As soon as I “met” Alexander Hamilton as a statue while Celebrating Independence in Philadelphia, I began reading Alexander Hamilton, the 2005 biography by Ron Chernow that inspired the Broadway hip-hop musical, Hamilton. It’s a long book, but a riveting one. I can see why Hamilton‘s writer/composer/star Lin-Manuel Miranda said that Chernow’s book “just leapt off the page.” In fact, the musical condenses and clarifies huge swaths of the book.
As a former Virginian and mother of two University of Virginia graduates, I have long admired Thomas Jefferson and have read many books about him. The party Jefferson led was called the Democratic-Republican party. Chernow’s book presents the contrasting views of Hamilton’s Federalists, the opposing party that insisted on a strong federal government rather than the loose confederation of states Jefferson preferred.
It has always bothered me that Washington, Jefferson, Madison and Monroe were all Virginia slave owners. Now I see that their party’s distrust of a strong central government was due to their reluctance to give up not only the economic benefits of slavery, but also the South’s political advantage of counting three-fifths of the enslaved population in determining how many Representatives they could have in Congress, even though slaves had no vote. Hamilton was an ardent abolitionist; the Democratic-Republicans considered him dangerous to their way of life.
Until reading this book, I had never fully appreciated Hamilton’s genius in getting the Constitution ratified and in establishing the machinery of government as the first Secretary of the Treasury. His vision and energy were simply astounding. Among the many lasting institutions he set up were the currency, the Mint, the Bank of the United States, the Coast Guard, and West Point. Chernow exalts the breadth of his achievements and plumbs the depths of political partisanship in the late 18th century. It was a critical time for our country, just as it is now. Chernow’s book provides a welcome perspective on the current Presidential election.

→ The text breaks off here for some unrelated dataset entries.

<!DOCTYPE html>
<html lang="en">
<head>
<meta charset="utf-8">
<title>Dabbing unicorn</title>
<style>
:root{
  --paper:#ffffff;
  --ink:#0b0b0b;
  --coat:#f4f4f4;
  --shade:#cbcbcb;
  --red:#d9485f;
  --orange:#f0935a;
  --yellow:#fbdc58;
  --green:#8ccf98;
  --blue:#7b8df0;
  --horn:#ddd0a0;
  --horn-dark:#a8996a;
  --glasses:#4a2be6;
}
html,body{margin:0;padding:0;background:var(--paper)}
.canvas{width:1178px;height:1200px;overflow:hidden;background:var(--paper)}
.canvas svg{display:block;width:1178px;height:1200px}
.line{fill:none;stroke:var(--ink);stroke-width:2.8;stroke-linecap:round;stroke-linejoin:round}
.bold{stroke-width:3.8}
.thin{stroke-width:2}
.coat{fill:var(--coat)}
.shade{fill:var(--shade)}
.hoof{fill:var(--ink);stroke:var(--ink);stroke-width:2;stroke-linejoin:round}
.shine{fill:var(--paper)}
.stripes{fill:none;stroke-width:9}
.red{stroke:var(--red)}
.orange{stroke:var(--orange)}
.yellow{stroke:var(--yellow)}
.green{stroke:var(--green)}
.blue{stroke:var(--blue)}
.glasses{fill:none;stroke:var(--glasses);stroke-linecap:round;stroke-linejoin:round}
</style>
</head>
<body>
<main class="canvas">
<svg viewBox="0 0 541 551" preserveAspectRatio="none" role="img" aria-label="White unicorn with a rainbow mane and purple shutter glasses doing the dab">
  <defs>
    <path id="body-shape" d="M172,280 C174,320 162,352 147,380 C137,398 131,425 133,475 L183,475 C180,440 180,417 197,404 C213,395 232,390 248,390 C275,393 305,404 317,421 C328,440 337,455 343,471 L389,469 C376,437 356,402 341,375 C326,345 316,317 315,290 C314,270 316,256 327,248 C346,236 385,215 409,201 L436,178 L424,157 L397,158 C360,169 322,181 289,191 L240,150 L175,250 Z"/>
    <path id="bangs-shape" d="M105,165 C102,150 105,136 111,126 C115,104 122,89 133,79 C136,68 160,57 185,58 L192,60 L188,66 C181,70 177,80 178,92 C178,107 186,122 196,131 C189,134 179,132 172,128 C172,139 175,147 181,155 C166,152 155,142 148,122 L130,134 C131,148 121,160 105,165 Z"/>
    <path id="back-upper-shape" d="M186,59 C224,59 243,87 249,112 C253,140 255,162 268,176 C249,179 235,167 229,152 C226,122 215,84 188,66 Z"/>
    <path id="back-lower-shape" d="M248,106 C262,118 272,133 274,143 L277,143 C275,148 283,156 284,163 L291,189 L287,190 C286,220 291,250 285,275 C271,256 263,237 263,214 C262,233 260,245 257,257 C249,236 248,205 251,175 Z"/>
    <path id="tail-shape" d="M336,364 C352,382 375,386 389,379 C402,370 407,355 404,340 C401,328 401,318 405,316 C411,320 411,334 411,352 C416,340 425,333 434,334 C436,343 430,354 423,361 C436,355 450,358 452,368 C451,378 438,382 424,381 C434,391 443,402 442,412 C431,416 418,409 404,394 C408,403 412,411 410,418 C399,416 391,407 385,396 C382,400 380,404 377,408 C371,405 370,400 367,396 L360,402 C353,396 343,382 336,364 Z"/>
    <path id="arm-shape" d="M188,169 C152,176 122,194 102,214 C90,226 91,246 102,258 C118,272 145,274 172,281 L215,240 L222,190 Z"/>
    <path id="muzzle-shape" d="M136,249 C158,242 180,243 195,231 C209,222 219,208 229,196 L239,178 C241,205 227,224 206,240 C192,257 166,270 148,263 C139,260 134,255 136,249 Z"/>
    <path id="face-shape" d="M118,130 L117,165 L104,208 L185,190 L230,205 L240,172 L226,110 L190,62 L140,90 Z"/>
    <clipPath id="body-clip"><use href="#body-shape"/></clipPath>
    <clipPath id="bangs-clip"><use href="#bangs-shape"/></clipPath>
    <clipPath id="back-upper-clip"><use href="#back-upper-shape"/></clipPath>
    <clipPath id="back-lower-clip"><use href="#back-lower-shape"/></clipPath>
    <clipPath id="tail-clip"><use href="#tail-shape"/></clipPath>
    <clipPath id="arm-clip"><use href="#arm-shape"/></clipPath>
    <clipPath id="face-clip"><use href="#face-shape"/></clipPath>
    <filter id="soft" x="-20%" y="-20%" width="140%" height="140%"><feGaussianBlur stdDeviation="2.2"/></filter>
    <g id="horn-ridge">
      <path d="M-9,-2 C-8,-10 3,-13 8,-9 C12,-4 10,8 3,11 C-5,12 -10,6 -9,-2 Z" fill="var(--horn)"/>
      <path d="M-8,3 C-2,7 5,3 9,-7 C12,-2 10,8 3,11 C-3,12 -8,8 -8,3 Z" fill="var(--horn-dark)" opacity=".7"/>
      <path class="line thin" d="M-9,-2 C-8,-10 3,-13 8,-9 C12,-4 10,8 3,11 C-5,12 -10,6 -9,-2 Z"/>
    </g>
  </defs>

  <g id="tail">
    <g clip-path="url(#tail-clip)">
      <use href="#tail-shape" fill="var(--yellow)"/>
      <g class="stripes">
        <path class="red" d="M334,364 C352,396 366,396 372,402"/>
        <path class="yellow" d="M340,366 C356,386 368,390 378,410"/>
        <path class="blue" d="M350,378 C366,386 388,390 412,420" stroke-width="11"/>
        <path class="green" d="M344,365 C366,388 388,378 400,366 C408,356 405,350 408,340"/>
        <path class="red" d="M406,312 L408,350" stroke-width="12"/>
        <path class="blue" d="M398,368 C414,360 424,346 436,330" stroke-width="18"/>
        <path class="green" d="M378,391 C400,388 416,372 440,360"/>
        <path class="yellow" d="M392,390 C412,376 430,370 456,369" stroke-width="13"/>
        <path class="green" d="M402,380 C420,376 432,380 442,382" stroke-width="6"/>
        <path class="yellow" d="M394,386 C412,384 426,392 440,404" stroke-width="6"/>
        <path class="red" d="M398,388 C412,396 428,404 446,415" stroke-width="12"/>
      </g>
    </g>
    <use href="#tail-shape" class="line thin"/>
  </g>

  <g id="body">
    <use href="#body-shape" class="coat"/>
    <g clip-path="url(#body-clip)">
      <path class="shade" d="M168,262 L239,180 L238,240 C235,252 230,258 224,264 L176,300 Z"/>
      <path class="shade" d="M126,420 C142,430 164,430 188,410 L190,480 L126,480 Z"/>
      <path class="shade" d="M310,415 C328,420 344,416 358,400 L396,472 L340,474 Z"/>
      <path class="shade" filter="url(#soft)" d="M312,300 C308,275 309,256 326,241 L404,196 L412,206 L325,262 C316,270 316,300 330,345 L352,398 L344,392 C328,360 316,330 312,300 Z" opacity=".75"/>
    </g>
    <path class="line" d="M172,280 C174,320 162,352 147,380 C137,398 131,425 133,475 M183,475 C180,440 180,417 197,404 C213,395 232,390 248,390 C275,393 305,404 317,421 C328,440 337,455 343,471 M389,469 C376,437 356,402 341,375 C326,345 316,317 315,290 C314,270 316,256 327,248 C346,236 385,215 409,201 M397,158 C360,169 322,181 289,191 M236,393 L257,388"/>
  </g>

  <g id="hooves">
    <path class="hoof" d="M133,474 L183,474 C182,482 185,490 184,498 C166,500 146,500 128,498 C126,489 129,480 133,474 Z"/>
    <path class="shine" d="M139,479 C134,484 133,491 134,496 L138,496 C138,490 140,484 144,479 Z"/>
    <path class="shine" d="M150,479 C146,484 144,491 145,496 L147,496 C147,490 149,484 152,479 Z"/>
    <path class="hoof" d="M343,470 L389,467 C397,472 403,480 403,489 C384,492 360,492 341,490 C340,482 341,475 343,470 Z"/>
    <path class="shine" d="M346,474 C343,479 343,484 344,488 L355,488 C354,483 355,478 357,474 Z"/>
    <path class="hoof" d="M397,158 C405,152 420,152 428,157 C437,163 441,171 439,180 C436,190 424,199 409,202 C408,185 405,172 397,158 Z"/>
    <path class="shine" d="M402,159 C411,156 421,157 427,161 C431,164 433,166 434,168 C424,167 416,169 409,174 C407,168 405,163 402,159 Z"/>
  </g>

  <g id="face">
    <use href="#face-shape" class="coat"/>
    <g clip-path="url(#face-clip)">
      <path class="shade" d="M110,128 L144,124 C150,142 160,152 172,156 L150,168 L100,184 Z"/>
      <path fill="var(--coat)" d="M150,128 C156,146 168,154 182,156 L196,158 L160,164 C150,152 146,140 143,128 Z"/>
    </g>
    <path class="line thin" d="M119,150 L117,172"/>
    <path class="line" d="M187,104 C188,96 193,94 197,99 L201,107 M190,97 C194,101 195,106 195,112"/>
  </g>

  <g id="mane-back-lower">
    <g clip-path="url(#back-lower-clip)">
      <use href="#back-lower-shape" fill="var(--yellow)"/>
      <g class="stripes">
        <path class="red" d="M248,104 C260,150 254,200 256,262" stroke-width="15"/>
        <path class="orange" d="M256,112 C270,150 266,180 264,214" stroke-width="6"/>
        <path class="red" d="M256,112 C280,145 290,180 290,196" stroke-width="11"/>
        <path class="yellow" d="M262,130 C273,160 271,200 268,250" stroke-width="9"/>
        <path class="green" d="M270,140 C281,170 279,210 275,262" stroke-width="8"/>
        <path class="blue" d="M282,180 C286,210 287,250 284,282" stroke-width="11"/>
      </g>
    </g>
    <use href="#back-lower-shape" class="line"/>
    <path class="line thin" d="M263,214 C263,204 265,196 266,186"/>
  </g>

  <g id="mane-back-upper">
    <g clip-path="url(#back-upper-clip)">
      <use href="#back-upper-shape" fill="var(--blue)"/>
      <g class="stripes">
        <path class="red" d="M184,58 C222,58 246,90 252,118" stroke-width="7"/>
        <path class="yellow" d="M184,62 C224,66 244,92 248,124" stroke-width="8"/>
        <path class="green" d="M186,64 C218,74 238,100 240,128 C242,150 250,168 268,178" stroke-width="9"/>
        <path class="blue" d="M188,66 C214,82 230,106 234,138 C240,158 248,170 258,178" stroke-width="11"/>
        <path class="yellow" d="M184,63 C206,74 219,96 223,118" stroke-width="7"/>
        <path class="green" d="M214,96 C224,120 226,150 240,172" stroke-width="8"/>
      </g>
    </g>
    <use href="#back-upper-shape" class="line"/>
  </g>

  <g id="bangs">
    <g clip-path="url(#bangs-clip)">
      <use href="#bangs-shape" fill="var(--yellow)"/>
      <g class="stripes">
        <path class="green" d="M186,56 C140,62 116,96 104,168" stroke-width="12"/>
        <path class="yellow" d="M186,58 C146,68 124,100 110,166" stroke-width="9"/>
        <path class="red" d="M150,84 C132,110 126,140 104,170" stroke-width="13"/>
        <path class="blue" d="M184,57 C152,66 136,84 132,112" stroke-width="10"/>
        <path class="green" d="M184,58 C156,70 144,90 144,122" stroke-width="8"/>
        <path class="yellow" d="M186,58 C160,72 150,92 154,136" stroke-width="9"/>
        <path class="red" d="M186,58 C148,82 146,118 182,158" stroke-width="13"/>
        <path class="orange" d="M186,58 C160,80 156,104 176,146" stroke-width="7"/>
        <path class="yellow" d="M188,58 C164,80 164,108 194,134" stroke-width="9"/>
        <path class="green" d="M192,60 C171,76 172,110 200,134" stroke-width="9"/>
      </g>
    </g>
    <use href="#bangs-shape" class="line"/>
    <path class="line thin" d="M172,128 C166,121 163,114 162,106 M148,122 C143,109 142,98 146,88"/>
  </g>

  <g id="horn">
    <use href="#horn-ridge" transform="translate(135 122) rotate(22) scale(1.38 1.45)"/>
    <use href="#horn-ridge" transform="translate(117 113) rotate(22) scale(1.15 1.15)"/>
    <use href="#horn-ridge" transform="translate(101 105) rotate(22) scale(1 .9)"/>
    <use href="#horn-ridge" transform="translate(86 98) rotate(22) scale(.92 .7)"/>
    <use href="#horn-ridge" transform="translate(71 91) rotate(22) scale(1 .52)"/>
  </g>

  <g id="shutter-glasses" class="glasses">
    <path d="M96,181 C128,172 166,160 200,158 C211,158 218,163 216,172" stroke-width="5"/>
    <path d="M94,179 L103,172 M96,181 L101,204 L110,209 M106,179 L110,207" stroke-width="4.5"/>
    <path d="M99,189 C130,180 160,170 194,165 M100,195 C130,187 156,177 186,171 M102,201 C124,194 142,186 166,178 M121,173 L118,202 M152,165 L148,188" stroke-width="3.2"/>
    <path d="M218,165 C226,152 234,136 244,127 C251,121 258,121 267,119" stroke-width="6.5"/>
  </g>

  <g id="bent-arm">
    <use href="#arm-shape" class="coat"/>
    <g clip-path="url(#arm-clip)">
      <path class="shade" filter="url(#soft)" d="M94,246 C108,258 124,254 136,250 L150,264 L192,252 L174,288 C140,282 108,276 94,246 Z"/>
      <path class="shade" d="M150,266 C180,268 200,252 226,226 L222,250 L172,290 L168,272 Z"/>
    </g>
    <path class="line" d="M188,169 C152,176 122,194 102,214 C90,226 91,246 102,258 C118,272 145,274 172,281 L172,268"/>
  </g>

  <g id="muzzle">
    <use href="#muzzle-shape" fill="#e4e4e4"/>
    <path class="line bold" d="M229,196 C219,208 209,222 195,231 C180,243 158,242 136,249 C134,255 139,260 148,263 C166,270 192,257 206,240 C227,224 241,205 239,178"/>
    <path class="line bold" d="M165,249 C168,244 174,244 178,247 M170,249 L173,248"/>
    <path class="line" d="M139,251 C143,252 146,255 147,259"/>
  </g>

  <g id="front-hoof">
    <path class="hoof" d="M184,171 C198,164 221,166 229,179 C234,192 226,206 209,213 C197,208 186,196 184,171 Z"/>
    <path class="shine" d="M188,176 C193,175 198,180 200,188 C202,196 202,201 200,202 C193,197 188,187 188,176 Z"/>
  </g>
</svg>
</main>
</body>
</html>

Update on July 30, 2017: Now that we have nine tickets for most of our family to see Hamilton in Chicago on September 3, I’m reviewing my notes and listening to the soundtrack again. Violet and Lilli checked three Hamilton books out of the Cambridge library. My favorite is The Duel: the Parallel Lives of Alexander Hamilton & Aaron Burr by Judith St. George. It’s classified “Juvenile” literature. I read it in a little over an hour and found the intersections of these two men’s lives fascinating.